Priests who took the microphone expressed strong emotions. "We have become sacrificial lambs," said one, who did not give his name. "If somebody accuses us, we're dead in the water," said the Rev. Paul Engel, a Capuchin Franciscan friar.

There was also an undercurrent of interest in pushing for change, like the election of bishops, or for a greater role for former priests who have married.

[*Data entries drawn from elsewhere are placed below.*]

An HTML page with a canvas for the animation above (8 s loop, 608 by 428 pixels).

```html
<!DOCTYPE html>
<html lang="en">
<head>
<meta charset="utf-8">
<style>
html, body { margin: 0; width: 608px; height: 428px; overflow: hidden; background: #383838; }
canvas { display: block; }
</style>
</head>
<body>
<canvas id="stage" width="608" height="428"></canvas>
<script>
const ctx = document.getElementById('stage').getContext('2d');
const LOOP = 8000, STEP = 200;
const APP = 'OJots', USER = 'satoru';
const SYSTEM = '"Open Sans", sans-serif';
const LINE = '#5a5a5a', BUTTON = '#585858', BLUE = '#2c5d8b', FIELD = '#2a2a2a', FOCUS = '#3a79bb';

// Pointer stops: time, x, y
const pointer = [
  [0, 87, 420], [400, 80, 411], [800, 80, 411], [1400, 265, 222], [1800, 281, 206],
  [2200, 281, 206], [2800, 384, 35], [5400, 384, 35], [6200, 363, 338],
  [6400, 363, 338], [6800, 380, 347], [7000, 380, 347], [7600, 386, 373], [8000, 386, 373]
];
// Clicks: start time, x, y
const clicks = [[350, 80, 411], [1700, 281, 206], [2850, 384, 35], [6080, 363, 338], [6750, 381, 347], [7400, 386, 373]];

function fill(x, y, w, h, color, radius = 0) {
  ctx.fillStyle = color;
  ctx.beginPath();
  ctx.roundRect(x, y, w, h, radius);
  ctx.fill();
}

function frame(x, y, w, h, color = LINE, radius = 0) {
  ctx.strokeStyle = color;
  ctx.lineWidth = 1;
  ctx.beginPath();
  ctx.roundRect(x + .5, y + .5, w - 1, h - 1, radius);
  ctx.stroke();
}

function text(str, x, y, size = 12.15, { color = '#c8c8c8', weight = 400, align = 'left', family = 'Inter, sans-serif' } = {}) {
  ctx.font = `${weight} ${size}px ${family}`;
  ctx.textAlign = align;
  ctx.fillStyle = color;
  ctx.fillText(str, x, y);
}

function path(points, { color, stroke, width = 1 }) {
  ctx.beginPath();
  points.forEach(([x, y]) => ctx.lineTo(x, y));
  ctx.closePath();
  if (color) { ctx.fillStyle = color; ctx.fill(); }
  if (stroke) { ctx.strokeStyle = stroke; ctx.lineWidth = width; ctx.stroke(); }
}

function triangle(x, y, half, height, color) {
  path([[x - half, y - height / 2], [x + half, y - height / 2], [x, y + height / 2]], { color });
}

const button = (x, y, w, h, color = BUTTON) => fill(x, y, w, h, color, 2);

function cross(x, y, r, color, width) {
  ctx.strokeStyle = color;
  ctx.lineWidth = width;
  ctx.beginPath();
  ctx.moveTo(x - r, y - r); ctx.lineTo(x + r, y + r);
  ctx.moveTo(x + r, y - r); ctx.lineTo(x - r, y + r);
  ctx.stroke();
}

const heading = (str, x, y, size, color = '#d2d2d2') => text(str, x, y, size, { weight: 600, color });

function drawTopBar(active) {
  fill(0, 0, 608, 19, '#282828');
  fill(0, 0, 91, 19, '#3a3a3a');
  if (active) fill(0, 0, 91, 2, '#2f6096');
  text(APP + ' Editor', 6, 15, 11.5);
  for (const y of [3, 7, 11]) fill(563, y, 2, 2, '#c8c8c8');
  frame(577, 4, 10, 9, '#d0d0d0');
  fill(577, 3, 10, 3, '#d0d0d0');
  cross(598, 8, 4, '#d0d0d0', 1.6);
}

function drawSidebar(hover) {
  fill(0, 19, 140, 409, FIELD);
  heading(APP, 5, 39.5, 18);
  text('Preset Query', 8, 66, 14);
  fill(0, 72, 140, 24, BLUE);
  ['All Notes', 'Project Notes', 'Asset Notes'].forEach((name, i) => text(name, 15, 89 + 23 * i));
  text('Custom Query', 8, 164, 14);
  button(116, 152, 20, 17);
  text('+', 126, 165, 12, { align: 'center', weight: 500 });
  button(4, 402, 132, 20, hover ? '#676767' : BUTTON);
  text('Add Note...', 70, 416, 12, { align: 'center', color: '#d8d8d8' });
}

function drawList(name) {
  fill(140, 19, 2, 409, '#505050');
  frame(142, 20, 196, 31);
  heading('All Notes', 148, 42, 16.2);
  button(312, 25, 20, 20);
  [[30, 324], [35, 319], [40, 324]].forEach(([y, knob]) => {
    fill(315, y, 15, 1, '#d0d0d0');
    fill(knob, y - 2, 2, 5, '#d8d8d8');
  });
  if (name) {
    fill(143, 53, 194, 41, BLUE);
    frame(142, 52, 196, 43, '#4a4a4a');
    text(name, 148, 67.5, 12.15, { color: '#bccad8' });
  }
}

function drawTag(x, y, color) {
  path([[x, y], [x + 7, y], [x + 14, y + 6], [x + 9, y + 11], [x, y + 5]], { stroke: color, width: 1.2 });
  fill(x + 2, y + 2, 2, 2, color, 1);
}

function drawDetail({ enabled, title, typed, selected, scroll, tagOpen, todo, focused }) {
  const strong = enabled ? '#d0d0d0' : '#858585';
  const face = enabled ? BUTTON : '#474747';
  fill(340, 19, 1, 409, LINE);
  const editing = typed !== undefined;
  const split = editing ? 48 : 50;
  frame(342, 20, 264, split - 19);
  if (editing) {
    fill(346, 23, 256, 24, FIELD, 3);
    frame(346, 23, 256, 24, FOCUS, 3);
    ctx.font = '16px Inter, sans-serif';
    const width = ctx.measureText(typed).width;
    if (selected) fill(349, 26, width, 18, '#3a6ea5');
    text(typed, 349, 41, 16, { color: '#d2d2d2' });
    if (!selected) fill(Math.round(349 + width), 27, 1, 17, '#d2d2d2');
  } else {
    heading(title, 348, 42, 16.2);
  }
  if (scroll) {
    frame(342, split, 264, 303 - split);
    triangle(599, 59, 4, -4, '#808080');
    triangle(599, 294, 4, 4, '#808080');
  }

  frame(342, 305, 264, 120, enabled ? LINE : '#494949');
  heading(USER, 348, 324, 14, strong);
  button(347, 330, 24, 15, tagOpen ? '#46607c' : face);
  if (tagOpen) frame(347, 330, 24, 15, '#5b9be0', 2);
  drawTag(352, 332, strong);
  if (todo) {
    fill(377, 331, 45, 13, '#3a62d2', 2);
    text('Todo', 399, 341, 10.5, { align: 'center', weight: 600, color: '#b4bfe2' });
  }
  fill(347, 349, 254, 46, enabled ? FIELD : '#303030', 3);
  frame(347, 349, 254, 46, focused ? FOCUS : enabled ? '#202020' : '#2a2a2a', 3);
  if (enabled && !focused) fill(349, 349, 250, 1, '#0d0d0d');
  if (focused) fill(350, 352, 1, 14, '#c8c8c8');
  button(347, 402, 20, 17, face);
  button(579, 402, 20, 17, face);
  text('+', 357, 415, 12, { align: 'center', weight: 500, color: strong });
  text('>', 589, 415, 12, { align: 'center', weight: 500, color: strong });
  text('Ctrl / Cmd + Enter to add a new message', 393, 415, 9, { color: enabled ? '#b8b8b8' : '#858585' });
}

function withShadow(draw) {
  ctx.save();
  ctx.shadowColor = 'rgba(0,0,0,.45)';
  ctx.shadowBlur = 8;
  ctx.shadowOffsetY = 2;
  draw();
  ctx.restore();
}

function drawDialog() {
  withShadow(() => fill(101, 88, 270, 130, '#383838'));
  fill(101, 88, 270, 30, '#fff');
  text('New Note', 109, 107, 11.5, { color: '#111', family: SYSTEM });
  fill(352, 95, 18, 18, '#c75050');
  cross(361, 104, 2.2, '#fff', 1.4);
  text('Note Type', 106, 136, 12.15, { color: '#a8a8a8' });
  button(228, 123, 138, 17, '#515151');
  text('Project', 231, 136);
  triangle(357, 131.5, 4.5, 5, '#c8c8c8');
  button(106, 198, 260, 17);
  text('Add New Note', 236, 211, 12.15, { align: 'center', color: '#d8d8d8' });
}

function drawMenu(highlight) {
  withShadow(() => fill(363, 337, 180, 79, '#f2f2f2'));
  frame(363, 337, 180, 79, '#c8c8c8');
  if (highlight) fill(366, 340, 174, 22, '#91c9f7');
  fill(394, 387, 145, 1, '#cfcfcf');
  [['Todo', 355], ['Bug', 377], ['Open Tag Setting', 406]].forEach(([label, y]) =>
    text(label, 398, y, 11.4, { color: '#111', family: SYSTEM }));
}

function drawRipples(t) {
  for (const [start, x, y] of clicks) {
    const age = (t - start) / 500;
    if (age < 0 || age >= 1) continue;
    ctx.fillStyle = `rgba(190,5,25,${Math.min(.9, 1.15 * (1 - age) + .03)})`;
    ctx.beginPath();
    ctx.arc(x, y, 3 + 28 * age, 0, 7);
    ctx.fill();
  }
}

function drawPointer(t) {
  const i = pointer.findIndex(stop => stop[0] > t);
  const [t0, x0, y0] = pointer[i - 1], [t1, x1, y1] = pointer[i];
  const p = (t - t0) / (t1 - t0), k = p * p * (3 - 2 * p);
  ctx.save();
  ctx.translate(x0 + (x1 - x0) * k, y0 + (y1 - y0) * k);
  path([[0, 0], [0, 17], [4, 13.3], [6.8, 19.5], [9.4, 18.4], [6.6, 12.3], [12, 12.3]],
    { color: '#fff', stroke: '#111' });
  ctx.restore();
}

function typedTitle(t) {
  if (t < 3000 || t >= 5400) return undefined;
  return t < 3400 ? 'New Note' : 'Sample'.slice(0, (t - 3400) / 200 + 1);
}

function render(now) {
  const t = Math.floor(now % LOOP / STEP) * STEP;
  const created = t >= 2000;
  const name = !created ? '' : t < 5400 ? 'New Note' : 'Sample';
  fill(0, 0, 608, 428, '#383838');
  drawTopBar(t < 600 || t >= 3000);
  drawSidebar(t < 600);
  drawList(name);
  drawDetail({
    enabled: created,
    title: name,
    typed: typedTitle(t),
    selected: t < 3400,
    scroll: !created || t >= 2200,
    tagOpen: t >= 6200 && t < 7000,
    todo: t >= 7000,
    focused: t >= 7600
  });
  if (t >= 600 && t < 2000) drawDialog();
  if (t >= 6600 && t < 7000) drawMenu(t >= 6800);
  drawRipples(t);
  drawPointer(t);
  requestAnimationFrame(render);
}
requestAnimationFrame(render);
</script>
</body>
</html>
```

There was no public discussion of touchy issues like married priests or women as priests, ideas that some of the organizers had said might one day be on the agenda.

The group's direction is still in formation, said the Rev. John Duffell, pastor of Ascension Church on the Upper West Side of Manhattan and the moderator of the meeting. "It wasn't clear for Jesus and the 12, and it isn't clear for you and me," he said.

In some ways, the meeting resembled a college reunion, with the men greeting old friends heartily as they entered a banquet room above Rosie O'Grady's Saloon restaurant. "We're here where the church always belongs," Father Duffell said to laughter, "an Irish bar." The organizers said they sought to meet someplace other than a church so as to avoid offending their bishops, who might see the meeting as a challenge to their authority, the organizers said.

The event was also part legal seminar. Monsignor Varvaro gave a rundown of the priests' legal rights, as the priests took notes.

There was drama, too. During Monsignor Varvaro's talk, in which he laid out how the policies were unfair to priests, a man grabbed a microphone in the center aisle. "Pretty much I've heard enough," he said. "What about due process for the victims?" He added, "So if you rape a child once, it's O.K.?"

People booed and tried to shout him down. Three men, including a firefighter there with a friend, wrestled the man out of the hall. "If you have nothing to hide, let me speak!" the man yelled. "You're a bunch of animals and pedophiles!"

The man later identified himself as Daniel Dugo. He says he was victimized as a boy by a priest in Greenpoint, Brooklyn, and has become vocal in support of victims.

A national victims' group, the Survivors Network of Those Abused by Priests, issued a statement saying the priests at the New York organizational meeting may be well-meaning and do have rights, but "the protection of children and the healing of victims must always come first."

Mark Serrano, a leader of the network, said, "These priests should also remember that for decades the church kept victims silent and fostered a culture where priests would not report the crimes of their fellow priests who were sexual felons."

On several occasions, organizers stressed that they were concerned for the victims.

The focus of the occasion, however, was on priests: how to give them a greater voice when confronted with what many of them say are unfair new policies, and how to summon the spiritual resources to improve morale.

Monsignor Varvaro said that bishops have violated priests' rights to a good reputation and to privacy by naming people who have only been accused. The definition of sexual abuse is too broad, he said, suggesting that if a priest asked a child to read "Lolita," he could be accused of abuse. He said that the uniform punishment -- permanent dismissal -- for any instance violated the broad discretion that canon law allows bishops in punishing priests.

"You don't rush to burn everybody at the stake," he said.


Original material copyright © 2004. Reproduce freely with attribution.